===== DATA TO USE =====
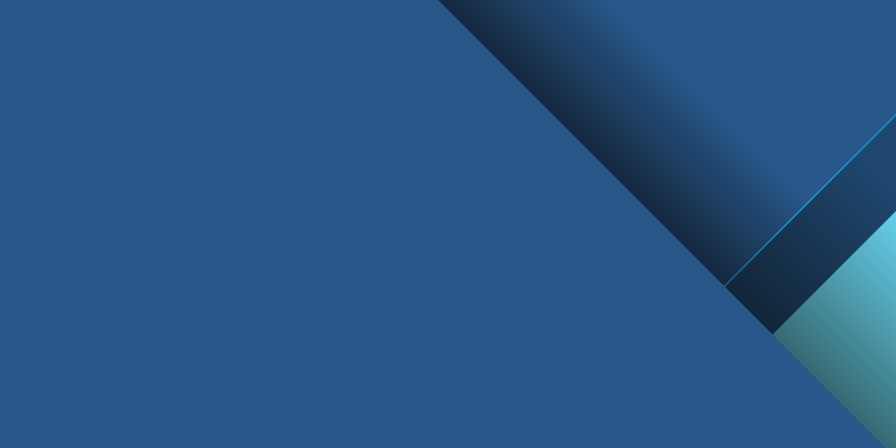
Write a Shadertoy shader that draws this background.

```glsl
const vec3 BLUE = vec3(0.157, 0.341, 0.537);
const vec3 NAVY = vec3(0.122, 0.278, 0.435);
const vec3 NAVY_SHADE = vec3(0.070, 0.145, 0.220);
const vec3 BLUE_SHADE = vec3(0.078, 0.160, 0.245);
const vec3 AQUA = vec3(0.400, 0.815, 0.925);
const vec3 AQUA_SHADE = vec3(0.215, 0.415, 0.450);
const vec3 LINE_BLUE = vec3(0.090, 0.590, 0.890);
const vec3 LINE_SHADE = vec3(0.085, 0.380, 0.560);

// Signed distance to a straight edge, positive along the normal
float edgeDistance(vec2 p, vec2 normal, float offset) {
    return (dot(p, normal) - offset) * inversesqrt(dot(normal, normal));
}

// Antialiased coverage of the positive side
float coverage(float distance, float pixel) {
    return clamp(distance / pixel + 0.5, 0.0, 1.0);
}

// Antialiased coverage of a thin stroke, also below one pixel wide
float stroke(float distance, float halfWidth, float pixel) {
    return coverage(distance + halfWidth, pixel) - coverage(distance - halfWidth, pixel);
}

// Surface that brightens away from the overlapping sheet
vec3 shadedSurface(vec3 shade, vec3 lit, float depth, float reach) {
    return mix(shade, lit, clamp(depth / reach, 0.0, 1.0));
}

void mainImage(out vec4 fragColor, in vec2 fragCoord) {
    vec2 p = fragCoord / iResolution.y;
    float pixel = 1.0 / iResolution.y;

    float depth = edgeDistance(p, vec2(1.0, 1.0), 1.978);
    float bandEdge = edgeDistance(p, vec2(1.0, -1.0), 1.256);
    float aquaEdge = edgeDistance(p, vec2(1.0, -1.0), 1.471);

    // Lower layers, each darkened beside the main sheet
    vec3 upper = shadedSurface(BLUE_SHADE, BLUE, depth, 0.27);
    vec3 band = shadedSurface(NAVY_SHADE, NAVY, depth, 0.42);
    vec3 aqua = shadedSurface(AQUA_SHADE, AQUA, depth, 0.39);
    vec3 line = shadedSurface(LINE_SHADE, LINE_BLUE, depth, 0.20);

    vec3 color = mix(upper, band, coverage(bandEdge, pixel));
    color = mix(color, line, stroke(bandEdge, 0.0016, pixel));
    color = mix(color, aqua, coverage(aquaEdge, pixel));

    // Main sheet on top
    color = mix(BLUE, color, coverage(depth, pixel));
    fragColor = vec4(color, 1.0);
}
```
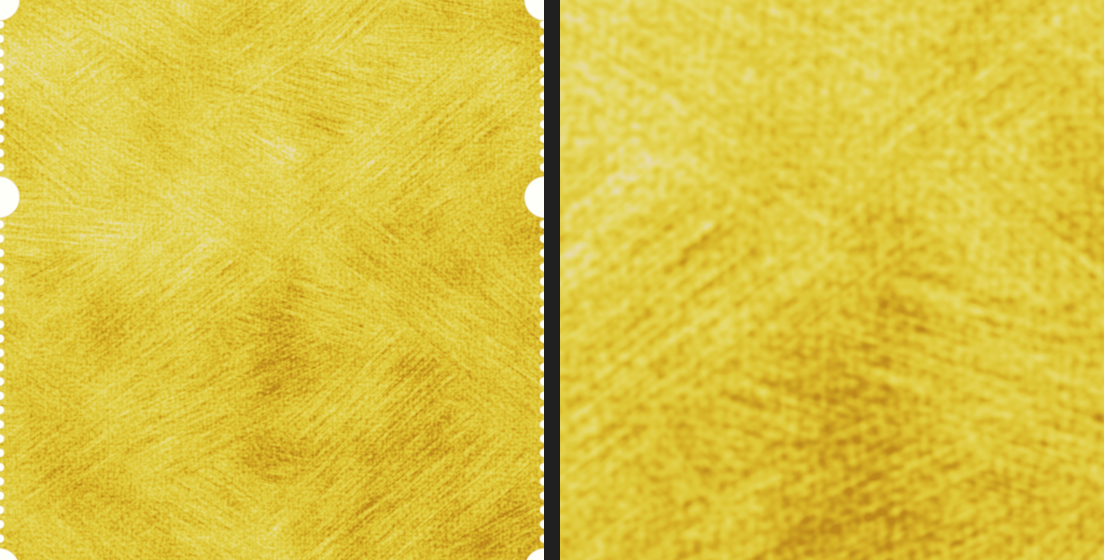
Left, the full canvas; right, a detail of the centre.
Reproduce this texture procedurally as a WebGL 2 fragment shader.

```glsl
#version 300 es
precision highp float;
// Yellow dry-brushed paint on a ticket with punched, scalloped side edges.
#define STROKE_CELL 0.25
#define STROKE_SIZE vec2(0.24, 0.10)
#define STREAK_FREQ vec2(9.0, 125.0)
#define STREAK_GAIN 0.56
#define GRAIN_FREQ 165.0
#define GRAIN_GAIN 0.42
#define WEAVE_GAIN 0.30
#define CLOUD_GAIN 0.38
#define NOTCH_PITCH 0.0255
#define NOTCH_RADIUS 0.0066
#define PUNCH_RADIUS 0.036

uniform vec2 u_resolution;
out vec4 fragColor;

const float TAU = 6.28319;
const float UNIT = 4.3;  // brings gradient noise to about unit deviation

vec2 hash2(vec2 p) {
  vec3 q = fract(p.xyx * vec3(0.1031, 0.1030, 0.0973));
  q += dot(q, q.yzx + 33.33);
  return fract((q.xx + q.yz) * q.zy);
}

float cornerSlope(vec2 cell, vec2 offset) {
  float a = TAU * hash2(cell).x;
  return dot(vec2(cos(a), sin(a)), offset);
}

float gradientNoise(vec2 p) {
  vec2 i = floor(p), f = p - i;
  vec2 u = f * f * f * (f * (f * 6.0 - 15.0) + 10.0);
  vec2 e = vec2(1.0, 0.0);
  float low = mix(cornerSlope(i, f), cornerSlope(i + e, f - e), u.x);
  float high = mix(cornerSlope(i + e.yx, f - e.yx), cornerSlope(i + 1.0, f - 1.0), u.x);
  return UNIT * mix(low, high, u.y);
}

vec2 turn(vec2 p, float a) {
  float c = cos(a), s = sin(a);
  return vec2(c * p.x + s * p.y, c * p.y - s * p.x);
}

// Bristle marks running along q.x
float bristles(vec2 q, float seed) {
  vec2 s = q * STREAK_FREQ + seed * 57.0;
  float fine = gradientNoise(s * vec2(2.2, 1.7) + 31.0);
  return 0.75 * gradientNoise(s) + 0.65 * fine;
}

// Lays one layer of overlapping strokes over the tone below
float layStrokes(vec2 p, float below, float seed) {
  vec2 g = p / STROKE_CELL + seed;
  vec2 home = floor(g);
  for (int j = -1; j <= 1; j++)
  for (int i = -1; i <= 1; i++) {
    vec2 cell = home + vec2(i, j);
    vec2 place = hash2(cell + 11.0 + seed);
    vec2 trait = hash2(cell + 47.0 + seed);
    float angle = trait.x < 0.42 ? -0.68 : trait.x < 0.78 ? 0.60 : -0.2;
    angle += 0.3 * (trait.y - 0.5);
    vec2 q = turn((g - cell - mix(vec2(0.1), vec2(0.9), place)) * STROKE_CELL, angle);
    vec2 rim = STROKE_SIZE - abs(q);
    if (min(rim.x, rim.y) <= 0.0) continue;
    float marks = bristles(q, place.x + trait.y);
    float cover = smoothstep(0.0, 0.09, rim.x + 0.015 * marks) * smoothstep(0.0, 0.03, rim.y);
    float strength = mix(0.55, 1.3, place.y);
    float tone = STREAK_GAIN * strength * marks + 0.8 * (trait.y - 0.5);
    below = mix(below, tone, 0.85 * cover);
  }
  return below;
}

float pool(vec2 p, vec2 centre, vec2 size) {
  vec2 d = (p - centre) / size;
  return exp(-dot(d, d));
}

// Broad light and dark areas
float washes(vec2 p) {
  float t = 0.65 * (p.y - 0.5) - 0.35 * (p.x - 0.5);
  t += 1.0 * pool(turn(p - vec2(0.27, 0.58), -0.3), vec2(0.0), vec2(0.28, 0.09));
  t += 0.8 * pool(p, vec2(0.14, 0.86), vec2(0.09, 0.08));
  t += 0.6 * pool(p, vec2(0.50, 0.84), vec2(0.18, 0.10));
  t -= 0.9 * pool(p, vec2(0.74, 0.22), vec2(0.17, 0.12));
  t -= 0.7 * pool(p, vec2(0.22, 0.36), vec2(0.17, 0.09));
  t -= 0.7 * pool(p, vec2(0.93, 0.56), vec2(0.10, 0.14));
  float cloud = gradientNoise(p * 5.0 + 3.0) + 0.6 * gradientNoise(p * 13.0 + 9.0);
  return t + CLOUD_GAIN * cloud;
}

float ramp(float a, float b, float x) { return clamp((x - a) / (b - a), 0.0, 1.0); }

vec3 pigment(float t) {
  vec3 c = mix(vec3(0.74, 0.54, 0.10), vec3(0.84, 0.70, 0.15), ramp(-2.8, -1.2, t));
  c = mix(c, vec3(0.87, 0.78, 0.21), ramp(-1.2, -0.2, t));
  c = mix(c, vec3(0.89, 0.82, 0.30), ramp(-0.2, 0.8, t));
  c = mix(c, vec3(0.90, 0.85, 0.41), ramp(0.8, 1.7, t));
  return mix(c, vec3(0.91, 0.86, 0.68), ramp(1.7, 3.2, t));
}

// Signed distance to the small notches and the large punched holes
float cutouts(vec2 p, float width) {
  float side = min(p.x, width - p.x);
  float row = (fract(p.y / NOTCH_PITCH) - 0.5) * NOTCH_PITCH;
  float notch = length(vec2(side, row)) - NOTCH_RADIUS;
  float level = min(abs(p.y - 0.648), min(abs(p.y - 1.0), abs(p.y + 0.016)));
  return min(notch, length(vec2(side + 0.002, level)) - PUNCH_RADIUS);
}

void main() {
  vec2 p = gl_FragCoord.xy / u_resolution.y;
  float pixel = 1.0 / u_resolution.y;
  float paint = STREAK_GAIN * bristles(turn(p, -0.2), 0.3);
  paint = layStrokes(p, paint, 5.0);
  paint = layStrokes(p, paint, 23.5);
  float weave = gradientNoise(p * vec2(190.0, 28.0)) + gradientNoise(p * vec2(28.0, 190.0) + 70.0);
  float grain = gradientNoise(turn(p, 0.5) * GRAIN_FREQ);
  float tone = washes(p) + paint + 0.7 * WEAVE_GAIN * weave + GRAIN_GAIN * grain;
  vec3 color = pigment(tone - 0.08);
  float d = cutouts(p, u_resolution.x / u_resolution.y);
  color = mix(vec3(0.91, 0.86, 0.68), color, smoothstep(0.0, 0.003, d));
  color = mix(vec3(1.0, 1.0, 0.98), color, smoothstep(-pixel, pixel, d));
  fragColor = vec4(color, 1.0);
}
```
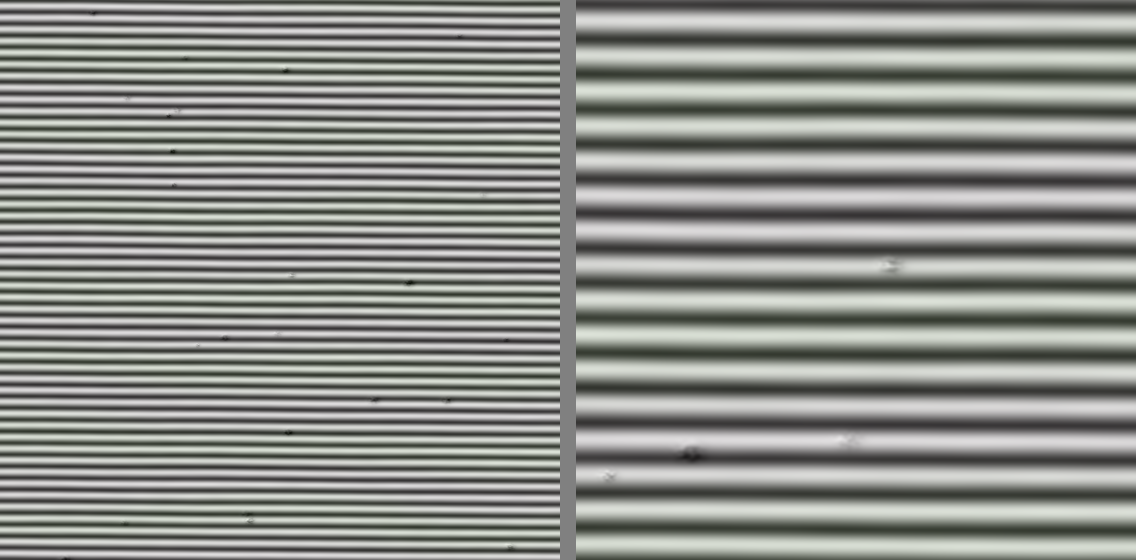
Left, the full canvas; right, a detail of the centre.
This texture is drawn by a Shadertoy shader. Its source:

```glsl
// Ribbed grey metal sheet: fine, slightly tilted horizontal ridges with faint tint bands and small dents.
#define RIDGES 48.1        // ridges over the canvas height
#define TILT 0.0065        // drop of each ridge from left to right
#define PHASE 0.516        // position of the first crest, in ridges from the top
#define SKEW 0.10          // lean of the ridge profile
#define CREST_GAIN 0.85    // below 1 widens the bright crests
#define TINT_BANDS 7.35    // green to violet cycles over the height
#define TINT 0.017         // strength of the tint
#define WEAR 0.035         // strength of streaks and row variation
#define DENTS 24           // number of small blemishes
#define DENT_SIZE 0.0055   // typical blemish radius
#define GROOVE vec3(0.215, 0.222, 0.203)
#define CREST vec3(0.848, 0.856, 0.838)

const float TAU = 6.2831853;

vec2 hash2(vec2 p) {
    vec3 q = fract(vec3(p.xyx) * vec3(0.1031, 0.1030, 0.0973));
    q += dot(q, q.yzx + 33.33);
    return fract((q.xx + q.yz) * q.zy);
}

// Dot product of a random lattice gradient with the offset from its corner
float cornerSlope(vec2 cell, vec2 offset) {
    float angle = TAU * hash2(cell).x;
    return dot(vec2(cos(angle), sin(angle)), offset);
}

float gradientNoise(vec2 p) {
    vec2 i = floor(p), f = p - i;
    vec2 u = f * f * f * (f * (f * 6.0 - 15.0) + 10.0);
    vec2 e = vec2(0.0, 1.0);
    float low = mix(cornerSlope(i, f), cornerSlope(i + e.yx, f - e.yx), u.x);
    float high = mix(cornerSlope(i + e.xy, f - e.xy), cornerSlope(i + e.yy, f - e.yy), u.x);
    return mix(low, high, u.y);
}

// Rounded ridge height, 0 in the groove and 1 on the crest
float ridgeProfile(float row) {
    float angle = TAU * (row - PHASE);
    float wave = 0.5 + 0.5 * cos(angle + SKEW * cos(angle));
    float visible = 1.0 - smoothstep(0.4, 1.0, fwidth(row));
    return mix(0.53, pow(wave, CREST_GAIN), visible);
}

// Scattered dents, each lit on one side and shaded on the other
float dentShade(vec2 p) {
    float shade = 0.0;
    for (int k = 0; k < DENTS; k++) {
        vec2 centre = hash2(vec2(float(k) + 3.7, 17.3));
        vec2 trait = hash2(vec2(41.9, float(k) + 8.1));
        float size = DENT_SIZE * mix(0.6, 1.4, trait.x);
        vec2 d = (p - centre) / (size * vec2(1.3, 0.9));
        float relief = 0.55 * (d.y - d.x) - 0.45 + 0.9 * gradientNoise(d * 1.5 + centre * 90.0);
        shade += exp(-dot(d, d)) * relief * mix(0.12, 0.38, trait.y);
    }
    return shade;
}

void mainImage(out vec4 fragColor, in vec2 fragCoord) {
    vec2 uv = fragCoord / iResolution.xy;
    float depth = 1.0 - uv.y - TILT * uv.x;

    // Ridges with a slight waver along their length
    float row = depth * RIDGES + 0.05 * gradientNoise(vec2(uv.x * 4.0, depth * 12.0));
    vec3 color = mix(GROOVE, CREST, ridgeProfile(row));

    // Brightness differs a little by row and in long thin streaks
    float rowTone = gradientNoise(vec2(uv.x * 1.5, row * 0.8));
    float streak = gradientNoise(vec2(uv.x * 22.0, row * 2.3) + 31.0);
    color += WEAR * (rowTone + 0.6 * streak);

    // Broad soft bands drifting between green and violet
    float drift = 0.35 * gradientNoise(vec2(uv.x * 2.0, depth * 5.0) + 7.0);
    float tint = cos(TAU * ((depth - 0.02 * uv.x) * TINT_BANDS - 0.25 + drift));
    color += TINT * tint * vec3(0.35, -0.6, 0.7);

    color += dentShade(uv);
    fragColor = vec4(clamp(color, 0.0, 1.0), 1.0);
}
```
=====
§ **PROBLEM STATEMENT**:
Across these entries, count each line where the string "fract" shows up. Give only the count.

§ **ANSWER FOR THIS EXERCISE**:
5